[Document images with source code]
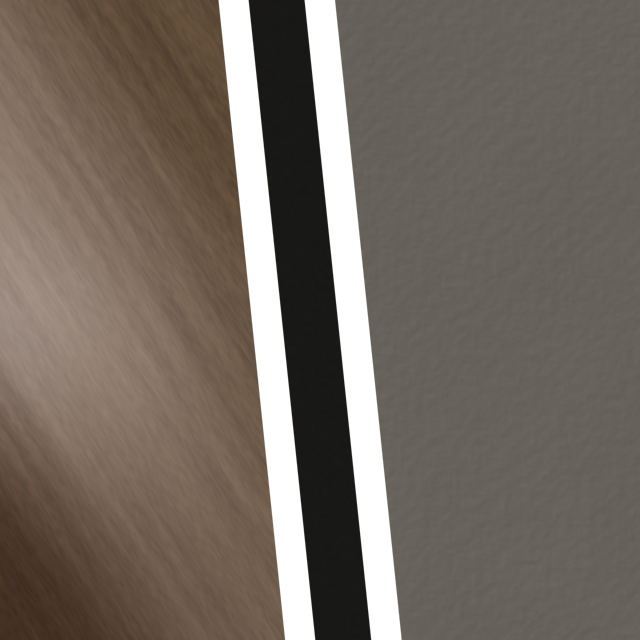
Give the GLSL for this background, as a WebGL 1 fragment shader.

```glsl
precision highp float;
// Brushed brown wood and grey plaster, parted by a slanted white-black-white band.

uniform vec2 u_resolution;

// Band edges where they meet the bottom side, left to right
const vec4 BAND_EDGES = vec4(0.4455, 0.4927, 0.5800, 0.6277);
const float BAND_SLANT = 0.1042;

const vec3 WHITE = vec3(1.0);
const vec3 BLACK = vec3(0.095, 0.094, 0.086);
const vec3 PLASTER = vec3(0.402, 0.384, 0.354);
const vec3 WOOD_DARK = vec3(0.275, 0.195, 0.145);
const vec3 WOOD_OLIVE = vec3(0.365, 0.290, 0.215);
const vec3 WOOD_LIGHT = vec3(0.560, 0.488, 0.432);
const vec3 GLOW = vec3(0.055, 0.060, 0.075);

const vec2 GRAIN_DIR = vec2(0.53, -0.848);
const vec2 GLOW_CENTER = vec2(-0.02, 0.49);
const float GLOW_RADIUS = 0.22;
const float GRAIN_STRENGTH = 0.15;
const float PORE_STRENGTH = 0.06;
const float RELIEF_STRENGTH = 0.055;

float hash(vec2 p) {
  return fract(sin(dot(p, vec2(127.1, 311.7))) * 43758.5453);
}

float noise(vec2 p) {
  vec2 cell = floor(p);
  vec2 f = fract(p);
  f = f * f * (3.0 - 2.0 * f);
  float low = mix(hash(cell), hash(cell + vec2(1.0, 0.0)), f.x);
  float high = mix(hash(cell + vec2(0.0, 1.0)), hash(cell + 1.0), f.x);
  return mix(low, high, f.y);
}

float fbm(vec2 p) {
  float sum = 0.0;
  float weight = 0.5;
  for (int i = 0; i < 4; i++) {
    sum += weight * noise(p);
    p = p * 2.03 + 17.3;
    weight *= 0.5;
  }
  return sum;
}

vec3 woodColor(vec2 uv) {
  float along = dot(uv, GRAIN_DIR);
  float across = dot(uv, vec2(-GRAIN_DIR.y, GRAIN_DIR.x));

  // Broad sheen that follows the grain and fades to the lower right
  float streak = fbm(vec2(across * 14.0, along * 1.2)) - 0.47;
  float v = across + 0.10 * streak;
  float sheen = smoothstep(0.06, 0.29, v) * (1.0 - smoothstep(0.36, 0.70, v));
  sheen *= 1.0 - 0.55 * smoothstep(-0.45, 0.15, along);
  vec3 base = mix(WOOD_DARK, WOOD_OLIVE, smoothstep(0.08, 0.55, across));
  vec3 color = mix(base, WOOD_LIGHT, sheen);

  // Soft cool glow at the left side
  vec2 offset = (uv - GLOW_CENTER) / GLOW_RADIUS;
  color += GLOW * exp(-dot(offset, offset));

  // Long fibres, then short pores
  float fibre = fbm(vec2(across * 75.0, along * 4.0)) - 0.47;
  float pore = noise(vec2(across * 330.0, along * 75.0)) - 0.5;
  float contrast = 1.3 - 0.7 * sheen;
  return color * (1.0 + contrast * (GRAIN_STRENGTH * 1.6 * fibre + PORE_STRENGTH * 1.6 * pore));
}

vec3 plasterColor(vec2 uv) {
  // Embossed relief lit from the upper left
  vec2 p = uv * 85.0;
  float relief = fbm(p) - fbm(p + vec2(-0.35, 0.35));
  float mottling = fbm(uv * 7.0) - 0.47;
  return PLASTER * (1.0 + RELIEF_STRENGTH * 2.0 * relief + 0.04 * mottling);
}

void main() {
  vec2 uv = gl_FragCoord.xy / u_resolution;
  float slanted = uv.x + BAND_SLANT * uv.y;
  float soft = 0.8 / u_resolution.x;
  vec4 cover = smoothstep(BAND_EDGES - soft, BAND_EDGES + soft, vec4(slanted));

  // Layers from left to right
  vec3 color = mix(woodColor(uv), WHITE, cover.x);
  color = mix(color, BLACK * (0.96 + 0.08 * noise(uv * 180.0)), cover.y);
  color = mix(color, WHITE, cover.z);
  color = mix(color, plasterColor(uv), cover.w);
  gl_FragColor = vec4(color, 1.0);
}
```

** About this task **
The lines to copy are those above that contain "right".

** Answer section **
// Band edges where they meet the bottom side, left to right
  // Broad sheen that follows the grain and fades to the lower right
  // Layers from left to right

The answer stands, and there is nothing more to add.